BEGIN Source data

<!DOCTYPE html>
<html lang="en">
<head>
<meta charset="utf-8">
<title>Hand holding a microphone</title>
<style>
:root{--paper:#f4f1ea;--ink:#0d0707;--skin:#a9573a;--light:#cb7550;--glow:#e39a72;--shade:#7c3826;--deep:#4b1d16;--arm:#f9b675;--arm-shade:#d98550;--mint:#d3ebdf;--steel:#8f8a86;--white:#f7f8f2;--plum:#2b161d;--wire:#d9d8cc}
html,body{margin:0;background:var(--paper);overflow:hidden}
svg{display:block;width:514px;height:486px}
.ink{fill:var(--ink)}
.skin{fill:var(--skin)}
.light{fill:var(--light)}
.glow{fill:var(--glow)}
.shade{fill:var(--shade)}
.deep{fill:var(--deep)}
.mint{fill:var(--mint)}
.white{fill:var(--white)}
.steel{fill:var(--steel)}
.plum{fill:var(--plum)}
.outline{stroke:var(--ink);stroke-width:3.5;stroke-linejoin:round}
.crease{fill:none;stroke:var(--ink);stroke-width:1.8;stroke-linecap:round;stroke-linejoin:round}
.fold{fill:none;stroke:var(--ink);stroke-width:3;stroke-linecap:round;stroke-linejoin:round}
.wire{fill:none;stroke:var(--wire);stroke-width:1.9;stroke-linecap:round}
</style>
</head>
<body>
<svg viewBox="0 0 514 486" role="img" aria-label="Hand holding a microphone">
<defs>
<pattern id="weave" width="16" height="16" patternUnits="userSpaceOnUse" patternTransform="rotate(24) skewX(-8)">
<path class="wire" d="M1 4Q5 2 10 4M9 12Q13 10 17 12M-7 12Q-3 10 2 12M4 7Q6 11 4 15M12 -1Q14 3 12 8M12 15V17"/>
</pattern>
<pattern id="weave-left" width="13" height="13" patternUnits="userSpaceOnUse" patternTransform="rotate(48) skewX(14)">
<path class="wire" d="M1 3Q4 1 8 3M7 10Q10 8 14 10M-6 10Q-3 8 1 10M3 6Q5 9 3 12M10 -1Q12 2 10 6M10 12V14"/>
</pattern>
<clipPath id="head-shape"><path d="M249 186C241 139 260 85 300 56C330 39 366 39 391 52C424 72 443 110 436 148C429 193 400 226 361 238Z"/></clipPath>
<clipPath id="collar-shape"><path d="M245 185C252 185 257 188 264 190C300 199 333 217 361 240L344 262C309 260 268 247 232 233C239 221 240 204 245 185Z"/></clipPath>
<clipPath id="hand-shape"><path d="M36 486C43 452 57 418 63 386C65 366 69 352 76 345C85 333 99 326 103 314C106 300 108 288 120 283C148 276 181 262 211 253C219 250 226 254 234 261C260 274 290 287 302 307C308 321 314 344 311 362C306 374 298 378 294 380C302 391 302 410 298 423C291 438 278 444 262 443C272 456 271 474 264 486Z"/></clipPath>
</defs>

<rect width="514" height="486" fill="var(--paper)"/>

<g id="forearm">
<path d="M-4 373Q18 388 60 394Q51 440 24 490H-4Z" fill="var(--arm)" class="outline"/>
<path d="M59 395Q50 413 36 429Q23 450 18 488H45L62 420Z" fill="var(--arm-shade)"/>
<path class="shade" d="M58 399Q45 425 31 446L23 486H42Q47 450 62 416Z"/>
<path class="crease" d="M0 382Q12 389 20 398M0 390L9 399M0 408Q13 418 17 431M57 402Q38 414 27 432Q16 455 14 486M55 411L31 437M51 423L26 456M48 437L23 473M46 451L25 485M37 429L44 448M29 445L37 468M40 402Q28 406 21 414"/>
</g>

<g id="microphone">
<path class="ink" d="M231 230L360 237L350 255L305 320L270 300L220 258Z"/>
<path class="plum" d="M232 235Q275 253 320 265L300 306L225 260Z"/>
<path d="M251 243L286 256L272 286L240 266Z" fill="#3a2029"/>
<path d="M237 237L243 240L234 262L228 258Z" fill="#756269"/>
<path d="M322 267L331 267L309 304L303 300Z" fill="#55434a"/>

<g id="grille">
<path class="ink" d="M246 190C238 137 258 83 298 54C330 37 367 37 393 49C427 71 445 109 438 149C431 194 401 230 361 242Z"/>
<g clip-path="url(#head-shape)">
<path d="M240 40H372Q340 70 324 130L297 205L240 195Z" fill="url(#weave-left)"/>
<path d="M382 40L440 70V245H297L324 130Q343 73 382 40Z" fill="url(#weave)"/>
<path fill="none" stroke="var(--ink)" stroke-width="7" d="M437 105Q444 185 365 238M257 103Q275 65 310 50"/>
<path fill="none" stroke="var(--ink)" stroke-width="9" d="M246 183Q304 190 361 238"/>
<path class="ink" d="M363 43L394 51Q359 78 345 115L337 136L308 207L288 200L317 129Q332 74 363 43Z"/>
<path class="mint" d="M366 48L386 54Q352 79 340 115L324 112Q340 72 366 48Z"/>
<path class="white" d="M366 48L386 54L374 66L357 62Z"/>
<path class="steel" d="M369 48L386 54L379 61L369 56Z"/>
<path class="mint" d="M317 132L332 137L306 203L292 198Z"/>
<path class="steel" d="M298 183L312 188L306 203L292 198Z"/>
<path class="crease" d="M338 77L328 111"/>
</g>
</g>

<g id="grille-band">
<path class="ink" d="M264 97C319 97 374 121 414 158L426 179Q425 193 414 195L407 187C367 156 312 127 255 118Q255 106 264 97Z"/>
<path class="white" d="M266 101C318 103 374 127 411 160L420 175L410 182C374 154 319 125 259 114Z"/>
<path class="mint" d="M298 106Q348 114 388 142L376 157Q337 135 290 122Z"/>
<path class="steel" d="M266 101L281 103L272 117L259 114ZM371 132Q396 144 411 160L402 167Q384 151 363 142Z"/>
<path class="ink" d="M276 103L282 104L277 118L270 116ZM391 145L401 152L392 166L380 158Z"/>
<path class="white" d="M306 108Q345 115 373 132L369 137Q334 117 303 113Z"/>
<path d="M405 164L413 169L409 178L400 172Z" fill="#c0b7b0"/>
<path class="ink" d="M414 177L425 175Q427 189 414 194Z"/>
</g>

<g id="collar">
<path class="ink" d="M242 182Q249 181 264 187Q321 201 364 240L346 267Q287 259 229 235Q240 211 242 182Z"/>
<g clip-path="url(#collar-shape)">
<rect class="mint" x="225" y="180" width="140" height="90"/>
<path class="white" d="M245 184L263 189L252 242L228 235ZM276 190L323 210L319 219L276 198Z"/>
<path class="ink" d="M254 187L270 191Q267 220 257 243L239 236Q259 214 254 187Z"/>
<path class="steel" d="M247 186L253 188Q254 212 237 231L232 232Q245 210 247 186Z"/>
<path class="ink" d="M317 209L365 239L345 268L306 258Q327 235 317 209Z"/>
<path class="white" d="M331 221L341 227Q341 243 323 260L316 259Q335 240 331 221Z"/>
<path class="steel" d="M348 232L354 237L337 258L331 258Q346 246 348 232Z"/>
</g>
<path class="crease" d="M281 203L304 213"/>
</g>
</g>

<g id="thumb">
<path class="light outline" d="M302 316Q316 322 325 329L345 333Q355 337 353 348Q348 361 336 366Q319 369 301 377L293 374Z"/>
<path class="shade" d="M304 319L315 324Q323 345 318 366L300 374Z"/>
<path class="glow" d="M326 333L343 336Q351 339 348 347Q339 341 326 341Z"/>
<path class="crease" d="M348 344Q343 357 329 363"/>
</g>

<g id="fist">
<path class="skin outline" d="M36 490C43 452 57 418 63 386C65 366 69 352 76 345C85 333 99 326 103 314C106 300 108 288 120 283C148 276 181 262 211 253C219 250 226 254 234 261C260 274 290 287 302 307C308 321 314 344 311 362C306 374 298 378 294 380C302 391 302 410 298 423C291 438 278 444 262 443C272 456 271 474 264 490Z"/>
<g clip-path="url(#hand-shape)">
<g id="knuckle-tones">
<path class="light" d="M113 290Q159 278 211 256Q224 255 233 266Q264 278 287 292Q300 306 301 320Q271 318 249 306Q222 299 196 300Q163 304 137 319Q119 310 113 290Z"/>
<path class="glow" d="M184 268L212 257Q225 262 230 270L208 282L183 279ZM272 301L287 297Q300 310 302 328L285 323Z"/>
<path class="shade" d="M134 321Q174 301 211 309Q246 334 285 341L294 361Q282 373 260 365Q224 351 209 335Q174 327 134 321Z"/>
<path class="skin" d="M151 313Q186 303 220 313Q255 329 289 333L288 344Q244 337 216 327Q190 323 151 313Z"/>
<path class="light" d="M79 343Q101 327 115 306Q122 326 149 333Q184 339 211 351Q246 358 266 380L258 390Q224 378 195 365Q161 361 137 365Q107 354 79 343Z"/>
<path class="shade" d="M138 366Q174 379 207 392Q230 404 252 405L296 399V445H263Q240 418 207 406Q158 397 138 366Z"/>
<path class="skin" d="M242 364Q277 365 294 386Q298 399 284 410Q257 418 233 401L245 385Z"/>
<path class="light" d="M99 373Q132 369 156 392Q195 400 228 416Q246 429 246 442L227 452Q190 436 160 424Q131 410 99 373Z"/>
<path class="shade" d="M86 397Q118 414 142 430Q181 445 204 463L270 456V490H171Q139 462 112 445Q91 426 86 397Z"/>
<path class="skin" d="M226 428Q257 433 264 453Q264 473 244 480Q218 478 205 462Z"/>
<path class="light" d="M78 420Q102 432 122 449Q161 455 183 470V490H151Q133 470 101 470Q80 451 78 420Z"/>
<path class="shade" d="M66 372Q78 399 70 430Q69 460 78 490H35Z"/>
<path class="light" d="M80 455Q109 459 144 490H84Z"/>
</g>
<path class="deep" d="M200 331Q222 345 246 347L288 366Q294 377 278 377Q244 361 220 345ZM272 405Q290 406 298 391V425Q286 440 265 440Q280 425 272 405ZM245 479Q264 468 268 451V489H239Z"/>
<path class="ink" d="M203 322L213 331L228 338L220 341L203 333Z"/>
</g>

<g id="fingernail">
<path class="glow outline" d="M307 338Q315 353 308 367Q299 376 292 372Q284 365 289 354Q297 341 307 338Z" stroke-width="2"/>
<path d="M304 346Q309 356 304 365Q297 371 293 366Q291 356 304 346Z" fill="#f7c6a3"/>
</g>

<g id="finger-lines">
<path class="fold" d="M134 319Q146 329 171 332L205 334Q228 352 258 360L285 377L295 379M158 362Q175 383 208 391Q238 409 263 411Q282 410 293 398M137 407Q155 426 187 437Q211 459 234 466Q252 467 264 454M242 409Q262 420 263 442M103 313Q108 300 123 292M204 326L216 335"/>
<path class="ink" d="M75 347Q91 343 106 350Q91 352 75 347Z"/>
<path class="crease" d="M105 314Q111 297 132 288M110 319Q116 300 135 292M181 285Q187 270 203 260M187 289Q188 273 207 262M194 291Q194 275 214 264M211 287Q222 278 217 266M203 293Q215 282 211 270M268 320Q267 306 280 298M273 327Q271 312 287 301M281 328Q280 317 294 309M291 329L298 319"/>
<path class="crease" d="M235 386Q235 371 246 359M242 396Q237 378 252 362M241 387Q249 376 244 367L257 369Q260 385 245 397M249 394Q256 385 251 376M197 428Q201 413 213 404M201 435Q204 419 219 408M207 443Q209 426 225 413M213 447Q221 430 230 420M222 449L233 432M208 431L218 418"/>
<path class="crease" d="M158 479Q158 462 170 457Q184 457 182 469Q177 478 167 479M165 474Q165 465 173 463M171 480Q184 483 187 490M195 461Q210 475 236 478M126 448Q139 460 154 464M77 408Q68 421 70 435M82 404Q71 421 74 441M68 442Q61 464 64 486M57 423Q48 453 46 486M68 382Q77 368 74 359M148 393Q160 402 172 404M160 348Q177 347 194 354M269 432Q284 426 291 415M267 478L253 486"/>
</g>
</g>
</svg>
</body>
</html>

END Source data
BEGIN Source data

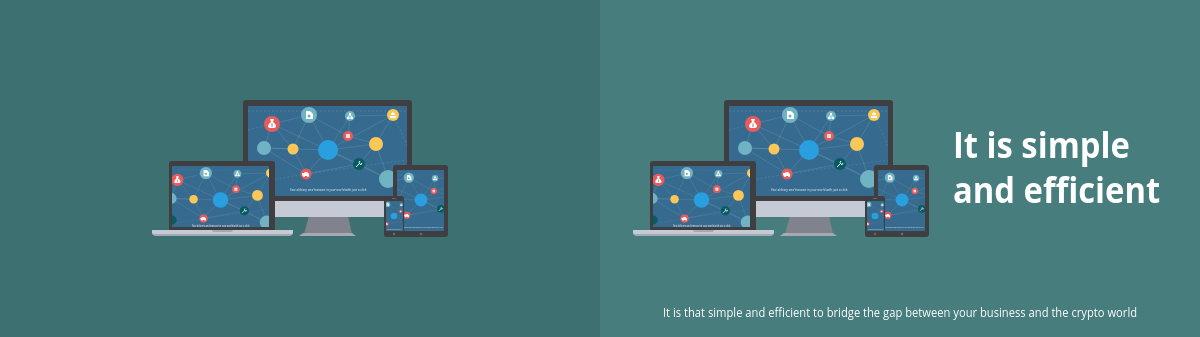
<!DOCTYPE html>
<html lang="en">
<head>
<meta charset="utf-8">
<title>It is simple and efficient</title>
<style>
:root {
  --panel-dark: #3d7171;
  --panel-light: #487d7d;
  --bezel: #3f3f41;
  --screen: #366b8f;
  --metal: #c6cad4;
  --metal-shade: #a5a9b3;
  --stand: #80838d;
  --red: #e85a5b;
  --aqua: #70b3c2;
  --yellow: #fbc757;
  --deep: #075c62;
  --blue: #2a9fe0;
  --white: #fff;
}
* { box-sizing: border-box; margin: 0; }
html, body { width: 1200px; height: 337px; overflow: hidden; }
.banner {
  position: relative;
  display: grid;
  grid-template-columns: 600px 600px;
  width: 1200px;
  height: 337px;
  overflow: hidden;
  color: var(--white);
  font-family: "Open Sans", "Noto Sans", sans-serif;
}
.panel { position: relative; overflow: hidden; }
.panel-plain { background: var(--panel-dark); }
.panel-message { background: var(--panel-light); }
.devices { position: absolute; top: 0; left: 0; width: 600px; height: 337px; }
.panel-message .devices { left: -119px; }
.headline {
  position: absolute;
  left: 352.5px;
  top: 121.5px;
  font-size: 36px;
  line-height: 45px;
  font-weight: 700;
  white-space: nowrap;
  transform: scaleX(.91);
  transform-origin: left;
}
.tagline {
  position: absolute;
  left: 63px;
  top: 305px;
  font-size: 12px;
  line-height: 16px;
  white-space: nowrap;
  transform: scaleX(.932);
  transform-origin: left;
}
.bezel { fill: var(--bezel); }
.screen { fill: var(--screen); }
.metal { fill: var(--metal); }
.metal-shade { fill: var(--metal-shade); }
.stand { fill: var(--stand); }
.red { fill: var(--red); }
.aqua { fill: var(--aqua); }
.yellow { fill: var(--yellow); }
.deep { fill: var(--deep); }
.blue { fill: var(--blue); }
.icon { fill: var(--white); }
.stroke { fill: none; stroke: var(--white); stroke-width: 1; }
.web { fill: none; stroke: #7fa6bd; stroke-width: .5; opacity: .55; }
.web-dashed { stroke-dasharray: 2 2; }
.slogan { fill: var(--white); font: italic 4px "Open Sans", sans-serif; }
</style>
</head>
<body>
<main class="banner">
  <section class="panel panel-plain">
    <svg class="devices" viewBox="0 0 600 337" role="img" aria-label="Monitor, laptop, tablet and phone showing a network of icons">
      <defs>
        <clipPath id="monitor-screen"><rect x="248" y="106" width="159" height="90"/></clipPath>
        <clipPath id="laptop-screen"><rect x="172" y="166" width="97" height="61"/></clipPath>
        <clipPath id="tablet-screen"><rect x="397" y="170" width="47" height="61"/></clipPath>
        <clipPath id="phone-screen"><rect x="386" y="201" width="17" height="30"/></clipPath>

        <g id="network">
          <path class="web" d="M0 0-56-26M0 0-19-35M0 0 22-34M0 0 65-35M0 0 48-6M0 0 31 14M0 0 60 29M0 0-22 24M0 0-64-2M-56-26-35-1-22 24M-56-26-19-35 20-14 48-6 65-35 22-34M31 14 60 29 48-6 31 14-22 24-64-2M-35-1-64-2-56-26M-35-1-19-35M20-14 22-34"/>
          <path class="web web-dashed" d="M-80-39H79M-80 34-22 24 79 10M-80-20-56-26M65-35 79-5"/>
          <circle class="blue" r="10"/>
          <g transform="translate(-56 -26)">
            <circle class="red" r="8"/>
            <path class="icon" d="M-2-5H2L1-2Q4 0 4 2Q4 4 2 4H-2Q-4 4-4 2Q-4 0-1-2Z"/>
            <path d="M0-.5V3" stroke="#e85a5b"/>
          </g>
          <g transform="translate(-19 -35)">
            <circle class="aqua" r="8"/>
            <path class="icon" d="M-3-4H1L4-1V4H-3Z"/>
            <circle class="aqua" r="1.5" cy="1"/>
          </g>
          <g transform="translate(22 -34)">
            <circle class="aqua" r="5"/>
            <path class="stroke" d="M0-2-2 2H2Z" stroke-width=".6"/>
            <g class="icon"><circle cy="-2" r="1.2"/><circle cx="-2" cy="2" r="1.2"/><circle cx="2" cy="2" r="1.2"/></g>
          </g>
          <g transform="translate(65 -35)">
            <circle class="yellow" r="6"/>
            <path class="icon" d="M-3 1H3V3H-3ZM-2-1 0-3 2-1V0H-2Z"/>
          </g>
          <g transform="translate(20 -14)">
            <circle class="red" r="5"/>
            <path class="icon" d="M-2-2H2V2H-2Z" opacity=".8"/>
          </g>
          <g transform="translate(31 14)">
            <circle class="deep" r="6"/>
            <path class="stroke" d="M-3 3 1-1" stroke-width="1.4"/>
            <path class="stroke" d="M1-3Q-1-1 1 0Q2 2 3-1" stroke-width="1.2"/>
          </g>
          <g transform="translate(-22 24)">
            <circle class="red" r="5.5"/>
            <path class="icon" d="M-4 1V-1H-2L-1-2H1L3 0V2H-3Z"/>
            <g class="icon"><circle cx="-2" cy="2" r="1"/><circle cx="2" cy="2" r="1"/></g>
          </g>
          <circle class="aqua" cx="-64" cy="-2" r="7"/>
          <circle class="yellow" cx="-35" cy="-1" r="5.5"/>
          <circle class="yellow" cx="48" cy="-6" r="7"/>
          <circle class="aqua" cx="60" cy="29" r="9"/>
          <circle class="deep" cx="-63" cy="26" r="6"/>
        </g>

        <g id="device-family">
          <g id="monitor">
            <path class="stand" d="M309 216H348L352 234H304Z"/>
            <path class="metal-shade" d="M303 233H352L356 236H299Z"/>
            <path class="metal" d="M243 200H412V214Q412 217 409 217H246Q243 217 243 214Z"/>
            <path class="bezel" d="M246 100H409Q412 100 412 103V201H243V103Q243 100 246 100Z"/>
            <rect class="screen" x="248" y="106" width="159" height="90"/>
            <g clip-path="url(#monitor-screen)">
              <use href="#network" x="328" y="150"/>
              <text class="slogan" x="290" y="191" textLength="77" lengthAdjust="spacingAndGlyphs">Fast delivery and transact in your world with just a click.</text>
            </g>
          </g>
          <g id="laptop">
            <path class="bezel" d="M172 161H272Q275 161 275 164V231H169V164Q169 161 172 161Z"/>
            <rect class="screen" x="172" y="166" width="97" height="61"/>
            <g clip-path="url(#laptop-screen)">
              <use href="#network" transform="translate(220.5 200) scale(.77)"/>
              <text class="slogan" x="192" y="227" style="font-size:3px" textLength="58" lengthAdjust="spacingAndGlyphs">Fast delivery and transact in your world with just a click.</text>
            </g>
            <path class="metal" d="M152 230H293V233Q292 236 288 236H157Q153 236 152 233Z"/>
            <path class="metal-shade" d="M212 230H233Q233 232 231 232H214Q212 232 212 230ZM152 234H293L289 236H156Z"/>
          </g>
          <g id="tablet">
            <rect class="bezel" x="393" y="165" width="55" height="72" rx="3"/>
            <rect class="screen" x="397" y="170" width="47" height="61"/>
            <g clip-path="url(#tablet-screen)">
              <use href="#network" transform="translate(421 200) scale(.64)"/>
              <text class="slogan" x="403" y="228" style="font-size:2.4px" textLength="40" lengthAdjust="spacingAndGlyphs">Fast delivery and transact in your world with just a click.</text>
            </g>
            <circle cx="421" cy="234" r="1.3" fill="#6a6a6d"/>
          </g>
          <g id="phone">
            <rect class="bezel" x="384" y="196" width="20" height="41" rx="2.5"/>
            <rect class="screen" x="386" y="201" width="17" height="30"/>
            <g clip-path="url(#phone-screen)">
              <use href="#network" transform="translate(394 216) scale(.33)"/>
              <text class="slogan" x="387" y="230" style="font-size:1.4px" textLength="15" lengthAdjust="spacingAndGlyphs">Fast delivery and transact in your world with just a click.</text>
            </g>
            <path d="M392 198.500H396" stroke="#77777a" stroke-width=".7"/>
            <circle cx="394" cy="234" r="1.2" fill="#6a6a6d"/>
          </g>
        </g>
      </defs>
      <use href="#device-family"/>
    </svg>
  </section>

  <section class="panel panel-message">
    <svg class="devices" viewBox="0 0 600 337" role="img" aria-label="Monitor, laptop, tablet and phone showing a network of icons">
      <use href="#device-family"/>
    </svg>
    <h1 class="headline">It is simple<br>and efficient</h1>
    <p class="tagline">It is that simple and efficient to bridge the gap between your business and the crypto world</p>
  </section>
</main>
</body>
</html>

END Source data

Show each line in the data where the string "position" appears.

  position: relative;
.panel { position: relative; overflow: hidden; }
.devices { position: absolute; top: 0; left: 0; width: 600px; height: 337px; }
  position: absolute;
  position: absolute;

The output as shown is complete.